- We conducted surveys of the prevalence of phenotypic and genotypic markers of G6PD deficiency in Laos to inform safer use of 8-aminoquinolines (e.g. primaquine) in vivax malaria. Estimated G6PD deficient or mutated hemizygous male prevalence was 8.1% in Laos and we also evaluated promising spot and rapid diagnostic tests for G6PD deficiency detection in Laos to decide on primaquine treatment.
- Paul Newton, Céline Caillet and their Vientiane based team continue to play a global leadership role in medicine quality research
- We are tabulating the accessible data on the quality of maternal health medicines, antibiotics, antidiabetics, anti-retrovirals, antituberculous drugs, and are mapping these before expanding to other classes of essential medicines
- With funding from the Asian Development Bank, we are completing the first evaluation of multiple innovative medicine quality screening devices that has led to increased global understanding of the pluses and minuses of these devices. The study raised concerns that those using these devices may develop false confidence in the devices and reduce the vital visual inspection of medicines. With the current evidence, it is unlikely that any one device would be able to effectively monitor the quality of all medicines.
- A stratified random survey, using mystery shoppers, of the availability and quality of antibiotics sold to patients in the private sector in five southern Lao provinces found that all contained the stated active pharmaceutical ingredient (API) without evidence for falsification. However, substandard antibiotics were found that will have reduced therapeutic efficacy and are likely to engender AMR.

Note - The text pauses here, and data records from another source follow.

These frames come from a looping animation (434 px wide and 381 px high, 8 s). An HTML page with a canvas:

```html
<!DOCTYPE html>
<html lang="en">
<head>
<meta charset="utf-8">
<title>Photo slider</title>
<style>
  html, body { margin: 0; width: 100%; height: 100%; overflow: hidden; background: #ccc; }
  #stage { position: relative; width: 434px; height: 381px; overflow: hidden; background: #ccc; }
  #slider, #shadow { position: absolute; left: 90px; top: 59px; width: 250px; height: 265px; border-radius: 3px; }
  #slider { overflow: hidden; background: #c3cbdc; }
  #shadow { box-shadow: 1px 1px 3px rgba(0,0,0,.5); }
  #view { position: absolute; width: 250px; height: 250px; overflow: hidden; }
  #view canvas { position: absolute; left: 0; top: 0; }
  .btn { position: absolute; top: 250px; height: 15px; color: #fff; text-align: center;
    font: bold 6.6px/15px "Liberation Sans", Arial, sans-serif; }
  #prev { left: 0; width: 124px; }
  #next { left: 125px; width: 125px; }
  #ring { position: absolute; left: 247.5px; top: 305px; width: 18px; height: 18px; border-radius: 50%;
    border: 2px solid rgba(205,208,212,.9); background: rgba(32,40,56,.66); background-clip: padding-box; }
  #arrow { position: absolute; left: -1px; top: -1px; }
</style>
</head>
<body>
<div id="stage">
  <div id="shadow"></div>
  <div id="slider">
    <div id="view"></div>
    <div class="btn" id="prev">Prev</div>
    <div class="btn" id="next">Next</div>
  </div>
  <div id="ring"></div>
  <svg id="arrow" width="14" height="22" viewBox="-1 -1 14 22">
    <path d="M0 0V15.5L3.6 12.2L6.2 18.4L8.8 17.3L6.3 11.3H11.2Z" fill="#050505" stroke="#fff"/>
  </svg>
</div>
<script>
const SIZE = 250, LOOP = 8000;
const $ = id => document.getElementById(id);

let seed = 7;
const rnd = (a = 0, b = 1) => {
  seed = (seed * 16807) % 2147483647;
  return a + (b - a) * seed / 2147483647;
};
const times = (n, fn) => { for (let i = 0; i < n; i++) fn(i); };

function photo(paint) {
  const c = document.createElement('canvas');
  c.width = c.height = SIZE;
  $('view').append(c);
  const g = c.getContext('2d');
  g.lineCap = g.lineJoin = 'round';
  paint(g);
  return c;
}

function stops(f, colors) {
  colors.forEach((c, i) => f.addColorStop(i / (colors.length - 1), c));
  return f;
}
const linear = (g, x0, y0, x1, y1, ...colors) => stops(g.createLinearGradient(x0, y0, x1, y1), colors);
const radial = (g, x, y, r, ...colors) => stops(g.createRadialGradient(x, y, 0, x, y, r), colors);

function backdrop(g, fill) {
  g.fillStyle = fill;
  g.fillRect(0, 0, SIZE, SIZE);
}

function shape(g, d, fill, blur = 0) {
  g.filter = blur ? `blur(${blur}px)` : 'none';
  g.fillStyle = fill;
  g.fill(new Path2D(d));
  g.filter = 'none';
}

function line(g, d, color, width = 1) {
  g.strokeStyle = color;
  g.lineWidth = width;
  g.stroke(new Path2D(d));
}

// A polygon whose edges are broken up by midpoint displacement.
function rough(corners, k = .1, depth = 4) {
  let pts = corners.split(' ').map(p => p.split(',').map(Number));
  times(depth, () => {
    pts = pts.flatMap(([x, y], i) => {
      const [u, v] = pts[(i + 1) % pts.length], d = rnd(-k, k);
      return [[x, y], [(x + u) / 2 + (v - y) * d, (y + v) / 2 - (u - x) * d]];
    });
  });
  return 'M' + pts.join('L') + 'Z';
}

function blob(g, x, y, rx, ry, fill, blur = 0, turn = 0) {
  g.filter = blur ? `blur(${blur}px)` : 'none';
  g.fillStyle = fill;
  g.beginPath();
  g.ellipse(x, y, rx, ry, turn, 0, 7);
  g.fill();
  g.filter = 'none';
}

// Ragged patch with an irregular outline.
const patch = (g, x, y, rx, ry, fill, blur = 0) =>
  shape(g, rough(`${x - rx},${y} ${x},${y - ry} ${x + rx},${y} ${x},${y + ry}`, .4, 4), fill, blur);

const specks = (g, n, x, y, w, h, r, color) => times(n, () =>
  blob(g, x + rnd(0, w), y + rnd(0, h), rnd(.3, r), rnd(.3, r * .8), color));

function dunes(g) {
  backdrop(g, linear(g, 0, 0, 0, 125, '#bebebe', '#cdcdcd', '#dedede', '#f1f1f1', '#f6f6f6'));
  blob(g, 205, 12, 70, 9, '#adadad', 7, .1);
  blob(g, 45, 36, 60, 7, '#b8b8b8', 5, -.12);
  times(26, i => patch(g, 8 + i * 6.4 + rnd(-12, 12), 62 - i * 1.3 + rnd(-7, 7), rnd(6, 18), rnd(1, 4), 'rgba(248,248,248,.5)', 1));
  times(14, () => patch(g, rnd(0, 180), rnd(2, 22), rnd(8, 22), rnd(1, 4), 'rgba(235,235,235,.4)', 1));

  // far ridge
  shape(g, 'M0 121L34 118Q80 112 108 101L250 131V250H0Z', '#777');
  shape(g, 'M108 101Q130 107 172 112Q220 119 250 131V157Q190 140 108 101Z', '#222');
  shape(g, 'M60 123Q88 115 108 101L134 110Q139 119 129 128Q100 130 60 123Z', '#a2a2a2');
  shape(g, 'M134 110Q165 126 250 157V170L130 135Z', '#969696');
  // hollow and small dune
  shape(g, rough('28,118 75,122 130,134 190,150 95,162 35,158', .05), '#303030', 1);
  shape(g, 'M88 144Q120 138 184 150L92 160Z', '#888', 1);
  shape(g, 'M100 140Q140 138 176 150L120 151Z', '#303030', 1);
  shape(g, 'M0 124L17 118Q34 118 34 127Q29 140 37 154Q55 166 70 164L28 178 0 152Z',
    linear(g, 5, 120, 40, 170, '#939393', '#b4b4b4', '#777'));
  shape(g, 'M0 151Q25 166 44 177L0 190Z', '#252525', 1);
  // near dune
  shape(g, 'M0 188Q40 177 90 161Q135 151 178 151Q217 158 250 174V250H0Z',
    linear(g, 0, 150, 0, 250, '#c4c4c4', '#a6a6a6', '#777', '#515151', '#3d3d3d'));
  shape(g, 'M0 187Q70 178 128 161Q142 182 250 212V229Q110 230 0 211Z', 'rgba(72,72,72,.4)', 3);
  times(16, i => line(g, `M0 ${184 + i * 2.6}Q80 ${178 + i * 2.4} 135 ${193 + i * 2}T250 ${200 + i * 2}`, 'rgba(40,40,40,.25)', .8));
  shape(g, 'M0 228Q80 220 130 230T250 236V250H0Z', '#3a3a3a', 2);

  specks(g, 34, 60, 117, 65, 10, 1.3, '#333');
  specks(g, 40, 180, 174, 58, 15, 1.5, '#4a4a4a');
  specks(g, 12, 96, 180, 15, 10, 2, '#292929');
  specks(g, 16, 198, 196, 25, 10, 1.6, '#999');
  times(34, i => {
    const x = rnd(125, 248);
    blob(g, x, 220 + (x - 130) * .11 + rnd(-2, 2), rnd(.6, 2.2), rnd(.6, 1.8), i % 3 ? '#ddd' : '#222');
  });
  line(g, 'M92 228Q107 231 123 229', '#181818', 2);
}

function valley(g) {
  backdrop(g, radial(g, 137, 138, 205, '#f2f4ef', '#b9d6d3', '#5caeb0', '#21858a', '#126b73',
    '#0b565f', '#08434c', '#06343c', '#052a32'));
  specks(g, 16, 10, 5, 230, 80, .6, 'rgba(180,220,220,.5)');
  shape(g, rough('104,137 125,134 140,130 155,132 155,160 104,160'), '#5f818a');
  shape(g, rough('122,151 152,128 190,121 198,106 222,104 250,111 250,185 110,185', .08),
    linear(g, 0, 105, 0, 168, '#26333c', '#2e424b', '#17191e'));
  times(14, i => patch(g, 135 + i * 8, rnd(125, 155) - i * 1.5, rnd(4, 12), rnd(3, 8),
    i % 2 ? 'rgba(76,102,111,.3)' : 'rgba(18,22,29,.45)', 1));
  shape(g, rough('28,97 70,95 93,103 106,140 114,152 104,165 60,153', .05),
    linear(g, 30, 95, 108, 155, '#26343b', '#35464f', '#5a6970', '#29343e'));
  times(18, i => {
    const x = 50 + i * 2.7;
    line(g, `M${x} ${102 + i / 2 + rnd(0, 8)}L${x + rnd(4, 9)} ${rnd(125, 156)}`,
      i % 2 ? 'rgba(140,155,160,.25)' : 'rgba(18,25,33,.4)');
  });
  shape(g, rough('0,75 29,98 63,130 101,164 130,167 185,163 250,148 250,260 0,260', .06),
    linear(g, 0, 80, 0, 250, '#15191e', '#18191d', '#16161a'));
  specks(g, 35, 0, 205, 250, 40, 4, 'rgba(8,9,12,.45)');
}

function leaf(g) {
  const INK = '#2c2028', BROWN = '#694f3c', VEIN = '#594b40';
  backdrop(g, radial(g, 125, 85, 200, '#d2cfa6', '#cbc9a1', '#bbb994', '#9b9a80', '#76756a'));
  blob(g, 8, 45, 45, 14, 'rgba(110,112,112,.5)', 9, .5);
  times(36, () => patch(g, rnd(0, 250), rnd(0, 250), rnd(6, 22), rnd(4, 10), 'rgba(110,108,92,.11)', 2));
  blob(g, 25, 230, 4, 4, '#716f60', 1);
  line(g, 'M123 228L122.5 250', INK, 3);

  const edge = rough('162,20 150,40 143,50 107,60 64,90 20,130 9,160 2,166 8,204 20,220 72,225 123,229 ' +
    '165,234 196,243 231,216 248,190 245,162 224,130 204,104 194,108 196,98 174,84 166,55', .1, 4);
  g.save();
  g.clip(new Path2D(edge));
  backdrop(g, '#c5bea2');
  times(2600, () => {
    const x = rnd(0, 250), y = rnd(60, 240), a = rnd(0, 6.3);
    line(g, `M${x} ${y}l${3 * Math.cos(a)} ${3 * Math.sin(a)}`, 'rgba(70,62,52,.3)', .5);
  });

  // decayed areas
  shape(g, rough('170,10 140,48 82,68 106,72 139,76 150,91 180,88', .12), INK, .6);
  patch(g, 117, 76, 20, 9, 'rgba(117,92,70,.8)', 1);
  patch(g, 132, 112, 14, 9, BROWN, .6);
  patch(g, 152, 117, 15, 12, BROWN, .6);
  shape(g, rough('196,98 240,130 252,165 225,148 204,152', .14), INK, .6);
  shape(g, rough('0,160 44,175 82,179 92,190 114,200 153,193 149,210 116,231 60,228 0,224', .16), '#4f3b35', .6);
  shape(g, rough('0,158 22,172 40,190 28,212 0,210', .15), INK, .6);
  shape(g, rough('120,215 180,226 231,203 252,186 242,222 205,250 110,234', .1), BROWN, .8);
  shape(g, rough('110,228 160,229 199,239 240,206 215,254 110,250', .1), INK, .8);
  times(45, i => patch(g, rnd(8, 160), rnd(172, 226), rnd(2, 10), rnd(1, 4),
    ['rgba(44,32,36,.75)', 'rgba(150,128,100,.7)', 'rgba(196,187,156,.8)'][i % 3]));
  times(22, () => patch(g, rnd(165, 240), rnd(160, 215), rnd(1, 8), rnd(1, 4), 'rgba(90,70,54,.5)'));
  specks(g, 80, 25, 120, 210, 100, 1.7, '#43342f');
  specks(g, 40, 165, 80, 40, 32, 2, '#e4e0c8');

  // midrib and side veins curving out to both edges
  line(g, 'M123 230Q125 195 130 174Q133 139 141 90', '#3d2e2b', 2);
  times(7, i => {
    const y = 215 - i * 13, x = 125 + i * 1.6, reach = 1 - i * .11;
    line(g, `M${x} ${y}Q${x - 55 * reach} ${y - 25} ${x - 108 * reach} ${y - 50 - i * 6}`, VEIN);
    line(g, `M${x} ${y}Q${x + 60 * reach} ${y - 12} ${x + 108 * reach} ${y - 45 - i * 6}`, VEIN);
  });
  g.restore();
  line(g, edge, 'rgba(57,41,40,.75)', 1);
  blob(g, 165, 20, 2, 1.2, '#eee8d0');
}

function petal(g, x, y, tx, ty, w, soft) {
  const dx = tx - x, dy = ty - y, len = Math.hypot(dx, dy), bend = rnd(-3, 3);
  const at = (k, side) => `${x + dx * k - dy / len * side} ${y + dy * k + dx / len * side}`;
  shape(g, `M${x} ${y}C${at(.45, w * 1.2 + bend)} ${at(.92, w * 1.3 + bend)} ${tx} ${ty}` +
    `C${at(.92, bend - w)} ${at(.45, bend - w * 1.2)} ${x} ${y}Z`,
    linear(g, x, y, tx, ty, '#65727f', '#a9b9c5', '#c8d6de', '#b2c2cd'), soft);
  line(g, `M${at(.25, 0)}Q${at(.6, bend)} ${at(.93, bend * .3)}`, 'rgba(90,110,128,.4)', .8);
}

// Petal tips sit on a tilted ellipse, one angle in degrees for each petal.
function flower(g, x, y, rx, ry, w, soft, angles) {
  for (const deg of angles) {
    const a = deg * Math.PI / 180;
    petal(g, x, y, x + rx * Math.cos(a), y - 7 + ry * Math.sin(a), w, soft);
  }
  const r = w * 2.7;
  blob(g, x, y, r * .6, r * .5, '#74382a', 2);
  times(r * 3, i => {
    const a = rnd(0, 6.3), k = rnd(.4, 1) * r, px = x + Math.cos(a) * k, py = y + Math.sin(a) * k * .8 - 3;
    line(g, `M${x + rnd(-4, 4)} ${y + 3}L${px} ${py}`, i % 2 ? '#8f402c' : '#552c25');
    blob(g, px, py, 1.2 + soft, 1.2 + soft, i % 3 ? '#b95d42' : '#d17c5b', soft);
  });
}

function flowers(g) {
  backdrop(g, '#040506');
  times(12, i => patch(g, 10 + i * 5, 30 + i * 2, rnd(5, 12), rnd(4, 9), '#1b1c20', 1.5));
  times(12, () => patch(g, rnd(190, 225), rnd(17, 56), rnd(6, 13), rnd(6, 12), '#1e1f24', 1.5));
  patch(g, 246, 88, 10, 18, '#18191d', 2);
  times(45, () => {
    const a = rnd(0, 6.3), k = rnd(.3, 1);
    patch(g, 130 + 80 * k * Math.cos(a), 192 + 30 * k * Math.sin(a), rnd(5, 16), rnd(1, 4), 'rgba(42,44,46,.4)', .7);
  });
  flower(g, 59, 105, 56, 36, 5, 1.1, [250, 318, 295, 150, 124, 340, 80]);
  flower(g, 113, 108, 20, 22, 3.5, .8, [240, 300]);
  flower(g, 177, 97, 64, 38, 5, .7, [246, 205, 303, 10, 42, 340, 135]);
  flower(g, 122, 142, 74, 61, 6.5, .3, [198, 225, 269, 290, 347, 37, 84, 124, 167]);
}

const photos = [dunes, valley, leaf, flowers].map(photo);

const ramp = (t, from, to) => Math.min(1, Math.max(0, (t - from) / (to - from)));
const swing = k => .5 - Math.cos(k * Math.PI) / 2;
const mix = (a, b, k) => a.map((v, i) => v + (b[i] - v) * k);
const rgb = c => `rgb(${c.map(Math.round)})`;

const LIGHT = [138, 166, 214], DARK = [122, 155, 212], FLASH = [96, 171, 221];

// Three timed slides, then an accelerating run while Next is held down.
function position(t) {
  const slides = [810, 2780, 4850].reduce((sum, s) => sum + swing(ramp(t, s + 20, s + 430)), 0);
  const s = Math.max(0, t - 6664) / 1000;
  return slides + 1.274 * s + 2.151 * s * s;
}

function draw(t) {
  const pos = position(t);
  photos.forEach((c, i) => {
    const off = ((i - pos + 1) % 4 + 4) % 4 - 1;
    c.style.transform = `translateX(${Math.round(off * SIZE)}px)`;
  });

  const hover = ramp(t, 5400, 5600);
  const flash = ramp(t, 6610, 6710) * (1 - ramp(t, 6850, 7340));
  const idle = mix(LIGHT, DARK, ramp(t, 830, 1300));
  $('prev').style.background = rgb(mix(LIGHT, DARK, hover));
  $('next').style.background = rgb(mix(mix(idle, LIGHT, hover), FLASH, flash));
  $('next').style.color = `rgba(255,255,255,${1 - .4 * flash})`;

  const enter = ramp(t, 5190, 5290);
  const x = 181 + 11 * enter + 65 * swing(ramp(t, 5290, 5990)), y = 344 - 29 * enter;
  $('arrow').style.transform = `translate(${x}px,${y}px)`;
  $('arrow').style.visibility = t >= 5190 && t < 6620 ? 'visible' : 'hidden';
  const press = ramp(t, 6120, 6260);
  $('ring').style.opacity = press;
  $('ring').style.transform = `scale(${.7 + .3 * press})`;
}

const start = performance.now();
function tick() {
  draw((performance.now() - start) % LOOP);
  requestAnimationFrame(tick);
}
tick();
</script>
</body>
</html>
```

- We continue to provide evidence to the Member State Mechanism of WHO on medicine quality issues
- We organised the 4th course on Medicine Quality and Public Health and 1st International Conference on Medicine Quality and Public Health in Oxford, in 2018
- With the University of Health Sciences, we organise Science Cafés in Laos, which have become a regular feature of the Vientiane scientific ‘scene’. The topics discussed included road crashes, diabetes and post-partum food avoidance behaviour and dengue
- We are engaging with diverse departments in Ministry of Health and with WHO on innovative dashboards for the accessible and straightforward representation of data about the epidemiology of dengue, antimicrobial resistance and antimicrobial use in Laos.
LOMWRU has an active, successful postgraduate student programme for Lao and international students. If you’re interested in doing a postgraduate degree with us, have a look at MORU’s Students page. Then, contact one of our principal investigators for a potential supervisor or Prof Stuart Blacksell, Post-Graduate Student Coordinator.
- We assist with the publication of the Lao Medical Journal, the first Lao language medical journal.
- We continue to build extensive microbiology, molecular biology and serology diagnostic, clinical and research capacity in Mahosot Hospital – an essential pre-requisite for addressing the causes of infectious disease burden.
- We built and support the University of Health Sciences e-library, where all our papers are lodged
- We assist provincial hospitals in Luang Nam Tha, Salavan, Xieng Khouang & Vientiane Provinces and perform clinical research and build diagnostic and research human capacity through training and active participation.
- We are implementing partners in the Fleming Fund Lao Country Grant to strengthen AMR surveillance at three hospitals in the country and are working with a Thai University to develop an intensive training programme for Lao medical technologists.